### YOUR INSTRUCTIONS
The output should be all lines of the entries below in which the word "attributes" occurs.

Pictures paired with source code
____

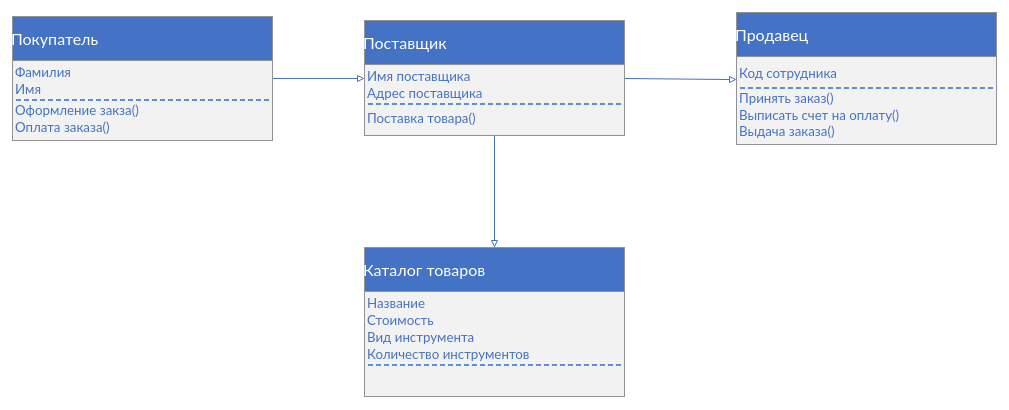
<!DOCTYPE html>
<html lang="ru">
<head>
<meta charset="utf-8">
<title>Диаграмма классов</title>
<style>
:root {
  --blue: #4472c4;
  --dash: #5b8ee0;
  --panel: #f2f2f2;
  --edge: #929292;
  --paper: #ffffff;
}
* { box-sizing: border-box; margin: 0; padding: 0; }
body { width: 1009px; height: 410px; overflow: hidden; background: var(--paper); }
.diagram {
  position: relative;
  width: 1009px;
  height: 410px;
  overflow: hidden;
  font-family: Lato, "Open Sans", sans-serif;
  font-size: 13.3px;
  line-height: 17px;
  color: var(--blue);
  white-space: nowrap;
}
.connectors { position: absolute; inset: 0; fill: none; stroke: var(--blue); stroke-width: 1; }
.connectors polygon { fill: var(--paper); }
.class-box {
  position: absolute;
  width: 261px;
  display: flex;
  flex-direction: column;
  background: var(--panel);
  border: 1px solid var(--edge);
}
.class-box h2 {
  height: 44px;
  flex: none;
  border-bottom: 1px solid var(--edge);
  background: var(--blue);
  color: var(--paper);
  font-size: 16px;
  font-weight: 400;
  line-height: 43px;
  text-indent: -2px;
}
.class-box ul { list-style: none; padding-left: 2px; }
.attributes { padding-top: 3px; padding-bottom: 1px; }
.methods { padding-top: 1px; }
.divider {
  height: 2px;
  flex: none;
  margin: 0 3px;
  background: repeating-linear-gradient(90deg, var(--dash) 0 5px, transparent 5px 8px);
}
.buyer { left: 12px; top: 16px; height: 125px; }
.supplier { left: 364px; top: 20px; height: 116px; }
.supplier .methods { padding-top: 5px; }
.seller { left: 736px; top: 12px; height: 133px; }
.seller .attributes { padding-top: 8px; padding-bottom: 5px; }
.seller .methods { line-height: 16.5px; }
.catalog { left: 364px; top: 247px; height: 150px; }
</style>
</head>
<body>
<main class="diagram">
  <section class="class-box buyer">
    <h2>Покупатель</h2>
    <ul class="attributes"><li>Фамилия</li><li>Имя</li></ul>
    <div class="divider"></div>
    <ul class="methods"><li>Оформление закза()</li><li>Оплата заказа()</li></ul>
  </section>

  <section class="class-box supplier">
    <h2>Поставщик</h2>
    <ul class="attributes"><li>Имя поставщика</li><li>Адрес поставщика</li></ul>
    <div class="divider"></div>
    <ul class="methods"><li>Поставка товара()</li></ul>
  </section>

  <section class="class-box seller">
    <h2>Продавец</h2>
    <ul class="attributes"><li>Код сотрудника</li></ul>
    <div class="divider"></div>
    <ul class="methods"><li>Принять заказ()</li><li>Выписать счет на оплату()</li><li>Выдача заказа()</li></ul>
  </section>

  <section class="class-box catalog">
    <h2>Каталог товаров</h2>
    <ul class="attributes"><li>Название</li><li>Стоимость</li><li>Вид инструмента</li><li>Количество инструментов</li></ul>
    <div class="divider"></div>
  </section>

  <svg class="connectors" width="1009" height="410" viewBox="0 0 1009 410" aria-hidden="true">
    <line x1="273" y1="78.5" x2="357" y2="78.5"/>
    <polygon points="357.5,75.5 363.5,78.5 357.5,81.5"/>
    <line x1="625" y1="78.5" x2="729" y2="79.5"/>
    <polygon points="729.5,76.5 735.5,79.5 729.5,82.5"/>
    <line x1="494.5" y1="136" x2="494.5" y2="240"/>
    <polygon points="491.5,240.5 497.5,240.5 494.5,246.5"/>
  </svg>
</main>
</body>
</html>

____

### ANSWER FOR THE TASK
.attributes { padding-top: 3px; padding-bottom: 1px; }
.seller .attributes { padding-top: 8px; padding-bottom: 5px; }
    <ul class="attributes"><li>Фамилия</li><li>Имя</li></ul>
    <ul class="attributes"><li>Имя поставщика</li><li>Адрес поставщика</li></ul>
    <ul class="attributes"><li>Код сотрудника</li></ul>
    <ul class="attributes"><li>Название</li><li>Стоимость</li><li>Вид инструмента</li><li>Количество инструментов</li></ul>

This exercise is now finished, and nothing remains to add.